Foster care reform marks philosophical change
Corrects imbalance favoring the state
By Allen Palmeri
May 25, 2004
JEFFERSON CITY – The General Assembly approved a comprehensive overhaul of Missouri’s child welfare system May 14 on a 33-0 vote in the Senate.
House Speaker Catherine Hanaway, R-Warson Woods, hailed the bill as the beginning of a philosophical change to correct an imbalance favoring the state raising children better than the birth parents. A critic of the overhaul, Rep. Margaret Donnelly, D-St. Louis, said the measure sponsored by Hanaway seems to be more pro-adult than pro-child.
Democratic Gov. Bob Holden, who vetoed a similar bill by Hanaway last year, is not among its critics this year. He has signaled to various news outlets that he hopes to sign it.
Hanaway said the Dominic James Memorial Foster Care Act, named in honor of the 2-year-old boy who died at the hands of a foster parent in 2002, will help the Division of Family Services (DFS) focus more on providing better care to abused and neglected children and less on snatching them away from good homes. The DFS of the Missouri Department of Social Services oversees foster care services.
“We’re going to prevent child abuse, and we’re going to take care of those kids who have already been through that horrific circumstance of being abused,” Hanaway said.
With the governor poised to sign the bill into law, Rep. Brian Baker, R-Belton, and assistant pastor and ministry director for First Baptist Church, Belton, said now is the time for more Missouri Baptists to lend their support.
“I think that Missouri Baptists need to be more involved in helping these children,” Baker said. “There is a real need for Missouri Baptists to take a special interest in this issue, to make sure a kid is protected from a system that has been flawed and has had problems.”
The bill overhauls laws on child abuse and neglect, granting more rights to accused parents while expanding background checks, opening court records, encouraging the use of private contractors and increasing the amount of adoption tax credits available each year, according to the Associated Press.
Hanaway fought to change the “probable cause” legal standard to “preponderance of evidence,” making it harder for DFS to initially remove a child from their parents. By succeeding in making this change, she hopes to lower the number of children in the state’s foster care system.
“We want to work with parents more,” Baker said. “The state has a lot of control. When a bureaucracy is deciding the lives of children rather than people who are really actively involved in their lives, it becomes a problem.”
Sen. Norma Champion, R-Springfield, played a major role in the political process. Her hope has been that foster care reform would reduce the number of children in the system by strengthening families.
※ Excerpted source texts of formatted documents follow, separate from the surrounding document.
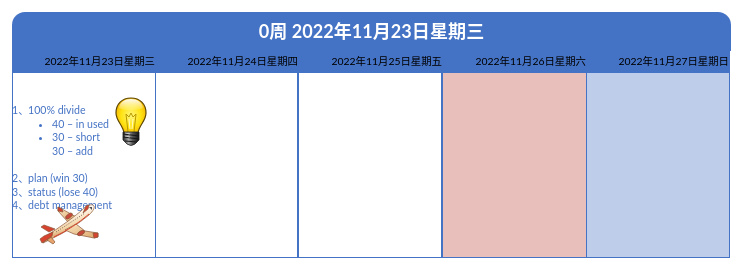
<!DOCTYPE html>
<html lang="zh-CN">
<head>
<meta charset="utf-8">
<title>0周 2022年11月23日星期三</title>
<style>
:root {
  --blue: #4472c4;
  --saturday: #e8bfbb;
  --sunday: #becdea;
  --paper: #fff;
  --ink: #000;
}
* { box-sizing: border-box; margin: 0; padding: 0; }
html, body { width: 744px; height: 271px; overflow: hidden; background: var(--paper); }
body { position: relative; font-family: Lato, "Noto Sans CJK SC", sans-serif; }
.planner {
  position: absolute; left: 12px; top: 12px; width: 719px; height: 246px;
  display: grid; grid-template-rows: 39px 22px 185px;
}
.week-title {
  display: flex; align-items: center; justify-content: center;
  background: var(--blue); color: var(--paper);
  border-radius: 13px 13px 0 0;
  font-size: 18.1px; font-weight: 700; line-height: 39px; white-space: nowrap;
}
.dates, .days { display: grid; grid-template-columns: 144px 143px 144px 144px 143px; width: 718px; }
.dates { background: var(--blue); color: var(--ink); }
.dates li {
  list-style: none; text-align: right; padding-right: 1px;
  font-size: 10.4px; line-height: 20px; white-space: nowrap;
}
.day { position: relative; border: solid var(--blue); border-width: 0 1px 1px 0; }
.day:first-child { border-left-width: 1px; }
.day:nth-child(2), .day:nth-child(3) { border-right-width: 2px; }
.saturday { background: var(--saturday); }
.sunday { background: var(--sunday); }
.tasks {
  position: absolute; left: -1px; top: 31px; list-style: none; counter-reset: task;
  color: var(--blue); font-size: 10.6px; line-height: 13.6px; white-space: nowrap;
}
.tasks > li { counter-increment: task; position: relative; padding-left: 16px; }
.tasks > li::before { content: counter(task) "、"; position: absolute; left: 0; top: 0; }
.tasks span, .shares li { display: block; height: 13.6px; }
.shares { list-style: none; padding-left: 24px; margin-bottom: 13.6px; }
.shares li { position: relative; }
.shares .bullet::before {
  content: ""; position: absolute; left: -13px; top: 6px;
  width: 3px; height: 3px; border-radius: 50%; background: var(--blue);
}
.bulb, .plane { position: absolute; overflow: visible; }
.bulb { left: 114px; top: 96px; }
.plane { left: 38px; top: 201px; }
</style>
</head>
<body>
<main class="planner">
  <h1 class="week-title">0周 2022年11月23日星期三</h1>
  <ul class="dates">
    <li>2022年11月23日星期三</li>
    <li>2022年11月24日星期四</li>
    <li>2022年11月25日星期五</li>
    <li>2022年11月26日星期六</li>
    <li>2022年11月27日星期日</li>
  </ul>
  <div class="days">
    <section class="day">
      <ol class="tasks">
        <li><span>100% divide</span>
          <ul class="shares">
            <li class="bullet">40 – in used</li>
            <li class="bullet">30 – short</li>
            <li>30 – add</li>
          </ul>
        </li>
        <li><span>plan (win 30)</span></li>
        <li><span>status (lose 40)</span></li>
        <li><span>debt management</span></li>
      </ol>
    </section>
    <section class="day"></section>
    <section class="day"></section>
    <section class="day saturday"></section>
    <section class="day sunday"></section>
  </div>
</main>

<svg class="bulb" width="34" height="51" viewBox="0 0 34 51" role="img" aria-label="Light bulb">
  <defs>
    <radialGradient id="glass" cx=".5" cy=".5" r=".6">
      <stop offset="0" stop-color="#fff67a"/>
      <stop offset=".55" stop-color="#ffe312"/>
      <stop offset="1" stop-color="#f2ac00"/>
    </radialGradient>
    <linearGradient id="shine" x1="0" y1="0" x2="0" y2="1">
      <stop offset="0" stop-color="#fff" stop-opacity=".95"/>
      <stop offset="1" stop-color="#fff" stop-opacity=".1"/>
    </linearGradient>
    <linearGradient id="socket">
      <stop offset="0" stop-color="#222"/>
      <stop offset=".35" stop-color="#aaa"/>
      <stop offset=".6" stop-color="#555"/>
      <stop offset="1" stop-color="#111"/>
    </linearGradient>
  </defs>
  <path d="M17 2C8 2 2 8 2 17C2 25 9 29 10 37H24C25 29 32 25 32 17C32 8 26 2 17 2Z" fill="url(#glass)" stroke="#5e4600" stroke-width="1.2"/>
  <path d="M17 3C11 3 6 6 5 12C10 15 24 15 29 12C28 6 23 3 17 3Z" fill="url(#shine)"/>
  <path d="M14 36L12 18L15 21L17 17L19 21L22 18L20 36" fill="none" stroke="#b99a00"/>
  <path d="M16 33L15 23M18 33L19 23" stroke="#fffbc4"/>
  <path d="M9 36H25V44L21 48Q17 51 13 48L9 44Z" fill="url(#socket)" stroke="#222" stroke-width=".8"/>
  <path d="M9 38L25 40M9 41L25 43M11 45L23 46" stroke="#171717" stroke-width="1.2"/>
  <path d="M11 37L16 38M11 40L16 41" stroke="#ddd" stroke-width=".7"/>
</svg>

<svg class="plane" width="62" height="45" viewBox="0 0 62 45" role="img" aria-label="Airplane">
  <defs>
    <linearGradient id="fuselage" x1=".4" y1=".3" x2=".6" y2=".75">
      <stop offset="0" stop-color="#fffaf0"/>
      <stop offset=".6" stop-color="#f3d3a4"/>
      <stop offset="1" stop-color="#c98a56"/>
    </linearGradient>
    <linearGradient id="wing" x1="0" y1="0" x2="1" y2="1">
      <stop offset="0" stop-color="#fbe7c4"/>
      <stop offset="1" stop-color="#dba568"/>
    </linearGradient>
  </defs>
  <g stroke="#8a5638" stroke-width=".7" stroke-linejoin="round">
    <path d="M30 21L20 10L20 6L24 8L40 17Z" fill="url(#wing)"/>
    <path d="M20 6L24 8L25 11L20 10Z" fill="#d8432f"/>
    <path d="M11 31L3 26L6 24L17 28Z" fill="#d8432f"/>
    <path d="M5 42L10 34C20 27 31 20 43 10C47 6 51 3 55 4C58 6 55 10 51 14C40 23 28 31 15 37Z" fill="url(#fuselage)"/>
    <path d="M38 23L47 30L60 32V36L56 37L36 33L27 29Z" fill="url(#wing)"/>
    <path d="M60 32V36L56 37L55 32Z" fill="#d8432f"/>
    <path d="M13 36L17 41L15 43L9 39Z" fill="#e7a56d"/>
    <path d="M2 38L6 35L15 31L14 35L4 42Z" fill="#d8432f"/>
    <path d="M45 12L48 5L51 4L50 8Z" fill="#d8432f"/>
    <ellipse cx="31" cy="15" rx="4" ry="2" transform="rotate(-38 31 15)" fill="#c9493a"/>
    <ellipse cx="43" cy="32" rx="4" ry="2" transform="rotate(-30 43 32)" fill="#c9493a"/>
  </g>
  <path d="M18 31L47 12" stroke="#7c6253" stroke-width="1" stroke-dasharray="1 1.5"/>
  <path d="M16 36Q35 27 51 13" fill="none" stroke="#d8432f" stroke-width="1"/>
  <path d="M51 6L54 6L54 9Z" fill="#4b4c55"/>
</svg>
</body>
</html>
This is a philosophical change being wrought by Republicans, she said.
“What permeates the whole system is a belief (by DFS) that many parents don’t do a very good job of taking care of their children,” Champion said.